Michael O.

I don't know, maybe I'm ready. I found this lesson opening me up about character, opening up the possibilities. Quite a release for the moment, like a flower bud blooming. This felt real, significant, sincere. I believe this will help with next step(s) of creating character. Thanks.

Deb L.

In the notes I clicked on "CRITIQUE — CHARACTER ASSIGNMENT." I clicked on this link and went to an "After Hours" section. I expected to see a video title that said, " CRITIQUE — CHARACTER ASSIGNMENT" or something that indicates it's about creating character....but I didn't see it. What am I missing?

Natalie D.
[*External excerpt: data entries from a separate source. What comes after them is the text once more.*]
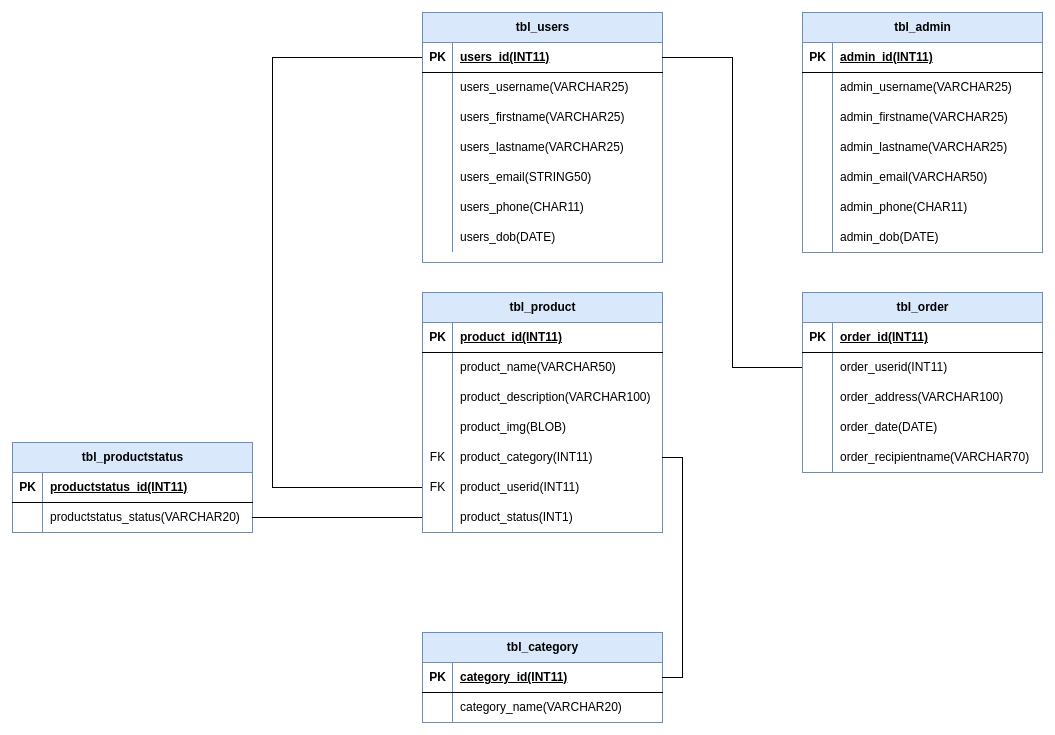
<!DOCTYPE html>
<html lang="en">
<head>
<meta charset="utf-8">
<title>Shop database schema</title>
<style>
:root {
  --paper: #ffffff;
  --ink: #000000;
  --header: #dae8fc;
  --edge: #6c8ebf;
}
* { box-sizing: border-box; margin: 0; padding: 0; }
html, body { width: 1055px; height: 735px; overflow: hidden; background: var(--paper); }
.diagram {
  position: relative;
  width: 1055px;
  height: 735px;
  overflow: hidden;
  color: var(--ink);
  font: 12px/29px "Liberation Sans", Arial, Helvetica, sans-serif;
}
.relations { position: absolute; left: 0; top: 0; }
.relations polyline { fill: none; stroke: var(--ink); stroke-width: 1; shape-rendering: crispEdges; }
.entity {
  position: absolute;
  width: 241px;
  border: 1px solid var(--edge);
  overflow: visible;
}
.entity h2 {
  height: 30px;
  background: var(--header);
  border-bottom: 1px solid var(--edge);
  font-size: 12px;
  font-weight: 700;
  line-height: 29px;
  text-align: center;
}
.entity ul { list-style: none; }
.field { display: flex; height: 30px; white-space: nowrap; }
.field:last-child { height: 29px; }
.field b, .field i {
  flex: 0 0 30px;
  border-right: 1px solid var(--edge);
  font-style: normal;
  text-align: center;
}
.field span { padding-left: 7px; }
.primary {
  margin: 0 -1px;
  padding: 0 1px;
  border-bottom: 1px solid var(--ink);
  font-weight: 700;
}
.primary span { text-decoration: underline; }
.users { left: 422px; top: 12px; height: 251px; }
.admin { left: 802px; top: 12px; height: 241px; }
.product { left: 422px; top: 292px; height: 241px; }
.order { left: 802px; top: 292px; height: 181px; }
.productstatus { left: 12px; top: 442px; height: 91px; }
.category { left: 422px; top: 632px; height: 91px; }
</style>
</head>
<body>
<main class="diagram">

  <section class="entity users">
    <h2>tbl_users</h2>
    <ul>
      <li class="field primary"><b>PK</b><span>users_id(INT11)</span></li>
      <li class="field"><i></i><span>users_username(VARCHAR25)</span></li>
      <li class="field"><i></i><span>users_firstname(VARCHAR25)</span></li>
      <li class="field"><i></i><span>users_lastname(VARCHAR25)</span></li>
      <li class="field"><i></i><span>users_email(STRING50)</span></li>
      <li class="field"><i></i><span>users_phone(CHAR11)</span></li>
      <li class="field"><i></i><span>users_dob(DATE)</span></li>
    </ul>
  </section>

  <section class="entity admin">
    <h2>tbl_admin</h2>
    <ul>
      <li class="field primary"><b>PK</b><span>admin_id(INT11)</span></li>
      <li class="field"><i></i><span>admin_username(VARCHAR25)</span></li>
      <li class="field"><i></i><span>admin_firstname(VARCHAR25)</span></li>
      <li class="field"><i></i><span>admin_lastname(VARCHAR25)</span></li>
      <li class="field"><i></i><span>admin_email(VARCHAR50)</span></li>
      <li class="field"><i></i><span>admin_phone(CHAR11)</span></li>
      <li class="field"><i></i><span>admin_dob(DATE)</span></li>
    </ul>
  </section>

  <section class="entity product">
    <h2>tbl_product</h2>
    <ul>
      <li class="field primary"><b>PK</b><span>product_id(INT11)</span></li>
      <li class="field"><i></i><span>product_name(VARCHAR50)</span></li>
      <li class="field"><i></i><span>product_description(VARCHAR100)</span></li>
      <li class="field"><i></i><span>product_img(BLOB)</span></li>
      <li class="field"><i>FK</i><span>product_category(INT11)</span></li>
      <li class="field"><i>FK</i><span>product_userid(INT11)</span></li>
      <li class="field"><i></i><span>product_status(INT1)</span></li>
    </ul>
  </section>

  <section class="entity order">
    <h2>tbl_order</h2>
    <ul>
      <li class="field primary"><b>PK</b><span>order_id(INT11)</span></li>
      <li class="field"><i></i><span>order_userid(INT11)</span></li>
      <li class="field"><i></i><span>order_address(VARCHAR100)</span></li>
      <li class="field"><i></i><span>order_date(DATE)</span></li>
      <li class="field"><i></i><span>order_recipientname(VARCHAR70)</span></li>
    </ul>
  </section>

  <section class="entity productstatus">
    <h2>tbl_productstatus</h2>
    <ul>
      <li class="field primary"><b>PK</b><span>productstatus_id(INT11)</span></li>
      <li class="field"><i></i><span>productstatus_status(VARCHAR20)</span></li>
    </ul>
  </section>

  <section class="entity category">
    <h2>tbl_category</h2>
    <ul>
      <li class="field primary"><b>PK</b><span>category_id(INT11)</span></li>
      <li class="field"><i></i><span>category_name(VARCHAR20)</span></li>
    </ul>
  </section>

  <svg class="relations" width="1055" height="735" viewBox="0 0 1055 735" aria-hidden="true">
    <polyline class="users-product" points="422,57.5 272.5,57.5 272.5,487.5 422,487.5"/>
    <polyline class="users-order" points="662,57.5 732.5,57.5 732.5,367.5 802,367.5"/>
    <polyline class="product-category" points="662,457.5 682.5,457.5 682.5,677.5 662,677.5"/>
    <polyline class="status-product" points="252,517.5 422,517.5"/>
  </svg>

</main>
</body>
</html>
This is an outline for a current character I have. I've marked the 3 I kept with **. 1. 6’2”, Blonde with green eyes, Knows he’s attractive. 2. **Resentful of his hippie parents for abandoning him and his little brother. 3. Likes to push the rules if he thinks his end results will be favorable. 4. **Enjoys not fitting the FBI mold. 5. Loves working for the FBI. 6. Admires his boss, Cole, but gives him a lot of grief at work. 7. Good relationship with his younger brother. 8. Raised by his maternal grandparents from age 8. 9. Works on the side with an agency that trains police dogs. 10. Adopted a dog that failed out of the program for being too timid, named Loki. 11. Likes playing the field and being single. 12. Loves a good stout. 13. Works out regularly. 14. Falls hard when he does fall for someone. 15. Keeps a secret stash of gummy candy at his desk. 16. **Especially good at undercover work because he’s a good liar, but he hates being lied to. 17. Expert marksman. 18. Sarcastic. 19. San Francisco Giants fan. 20. Hides his early childhood in a hippie commune from most people he knows, and introduces his grandparents as his parents.

Bridget M.

This lesson is especially helpful to me. Creating a story line comes easier for me than crafting the characters. For months I've been struggling with my main character because even I feel like I don't know her well - how will readers? I think it's even more challenging since it's a middle grade novel with a 13 year old protagonist. I teach middle schoolers, so it shouldn't be this difficult to nail this character's attributes (devastated, anxious, hopeful/adaptable), but I feel like I'm failing big time. Any suggestions? I've made the list of attributes, but it's like I can't get inside her head.

A fellow student

My character: Average Always seeking to be special Determined by the loss of his parents